The aurora australis is often observed and photographed by lower-orbiting satellites and spacecraft including NASA’s Space Shuttle (now retired) and the International Space Station. We’ll forgive the Canadarm2 robotic arm for photobombing the second image above, taken on July 15th of 2012 by ISS astronauts from Expedition 32.
A short 25-second exposure and some help from a full moon give the Amundsen-Scott South Pole Station an especially unearthly vibe!
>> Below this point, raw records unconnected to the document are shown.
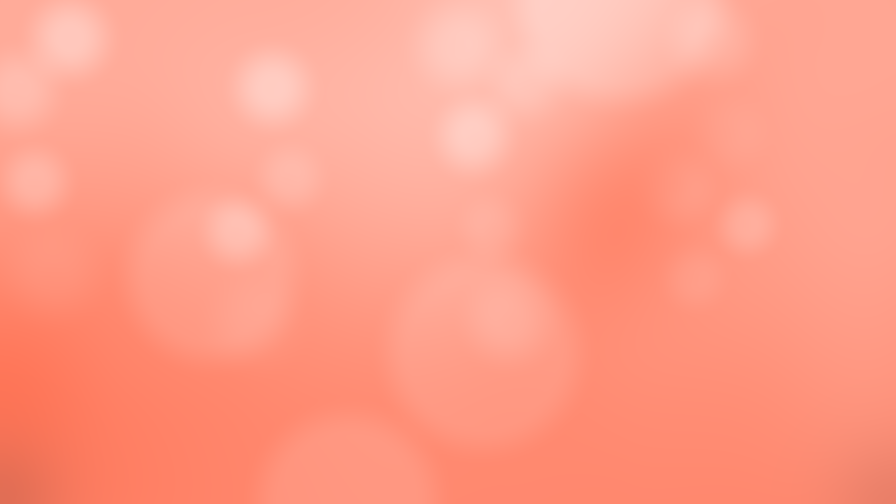
A WebGL 2 fragment shader for this background:

```glsl
#version 300 es
precision highp float;
// Soft coral bokeh: broad glows and shadows set a brightness field,
// large faint discs and small blurred lights are added to it by loops,
// and the field is then coloured along one coral-to-pale-pink ramp.

uniform vec2 u_resolution;
out vec4 fragColor;

const vec2 FRAME = vec2(16.0 / 9.0, 1.0);

float hash(vec2 cell) {
    vec3 h = fract(vec3(cell.xyx) * 0.1031);
    h += dot(h, h.yzx + 33.33);
    return fract((h.x + h.y) * h.z);
}

float valueNoise(vec2 p) {
    vec2 cell = floor(p);
    vec2 f = fract(p);
    f = f * f * (3.0 - 2.0 * f);
    return mix(mix(hash(cell), hash(cell + vec2(1, 0)), f.x),
               mix(hash(cell + vec2(0, 1)), hash(cell + vec2(1, 1)), f.x), f.y);
}

// Gaussian blob; a larger falloff makes it tighter.
float glow(vec2 p, vec2 center, float falloff) {
    vec2 d = p - center;
    return exp(-dot(d, d) * falloff);
}

// Slanted shadow right of the middle.
float slantedShadow(vec2 p) {
    vec2 d = p - vec2(1.25, 0.66);
    float along = dot(d, vec2(0.6, 0.8));
    float across = dot(d, vec2(0.8, -0.6));
    return exp(-along * along * 11.0 - across * across * 32.0);
}

float backdrop(vec2 p) {
    float light = 0.525 + 0.125 * smoothstep(0.15, 0.9, p.y);
    light += 0.065 * glow(p, vec2(0.92, 0.62), 6.0);
    light += 0.080 * glow(p, vec2(1.15, 1.05), 8.0);
    light += 0.035 * glow(p, vec2(0.25, 0.90), 5.0);
    light += 0.055 * glow(p, vec2(1.65, 0.33), 8.0);
    light -= 0.060 * glow(p, vec2(0.0, 0.22), 7.0);
    return light + 0.03 * (valueNoise(p * 4.0 + 7.0) - 0.5);
}

// Large defocused discs, stepping rightwards, alternately inside and at the rim.
float largeDiscs(vec2 p) {
    float light = 0.0;
    for (float i = 0.0; i < 4.0; i++) {
        float y = mix(0.45 - 0.075 * i, 0.5 * i - 0.5, mod(i, 2.0));
        vec2 center = vec2(0.236 + 0.152 * i, y) * FRAME;
        float radius = 0.165 + 0.012 * i;
        light += 0.055 * smoothstep(radius + 0.04, radius - 0.045, length(p - center));
    }
    return light;
}

// Small blurred lights on a low-discrepancy sequence, denser and brighter at the top.
float smallLights(vec2 p) {
    float light = 0.0;
    for (float i = 1.0; i < 19.0; i++) {
        vec2 center = vec2(fract(i * 0.7549), 1.0 - 0.65 * fract(i * 0.5698)) * FRAME;
        float radius = 0.05 + 0.03 * fract(i * 0.414);
        float strength = 0.035 + 0.085 * fract(i * 0.618);
        strength *= smoothstep(0.1, 0.9, center.y + 0.25 * center.x);
        light += strength * smoothstep(radius * 1.6, radius * 0.25, length(p - center));
    }
    return light;
}

void main() {
    vec2 uv = gl_FragCoord.xy / u_resolution;
    vec2 p = uv * FRAME;

    float shadow = slantedShadow(p);
    float light = backdrop(p) - 0.13 * shadow;
    light += largeDiscs(p) + smallLights(p) * (1.0 - 0.85 * shadow);

    // Coral ramp: blue rises slightly faster than green.
    float tone = (clamp(light, 0.45, 0.82) - 0.49) / 0.27;
    vec3 color = mix(vec3(1.0, 0.49, 0.38), vec3(1.0, 0.76, 0.71), tone);

    // Slight darkening in the two lower corners.
    float corner = glow(p, vec2(0.0), 60.0) + 0.7 * glow(p, vec2(FRAME.x, 0.0), 60.0);
    color *= 1.0 - 0.12 * corner;

    fragColor = vec4(color, 1.0);
}
```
At 90-degrees south, residents of and visitors to the station have a front-row seat to the greatest light show off Earth – when the antarctic weather cooperates, that is. Observers in the “deep south”, ahem, also benefit by the lack of man-made light pollution, a serious consideration as the aurorae are easily washed out by extraneous light sources.
It doesn’t always take a trip to the south pole and/or the rare occasion of a major solar flare to bring the beauty of the aurora australis to multitudes of admirers, however. It does help that said multitudes live in some of the world’s more southerly countries – Australia, New Zealand, South Africa and parts of Patagonia shared by Chile and Argentina to name a few. These places are all home to large cities but still offer secluded areas within easy reach from which to observe the flickering joys of the southern sky. Don’t forget to bring your camera!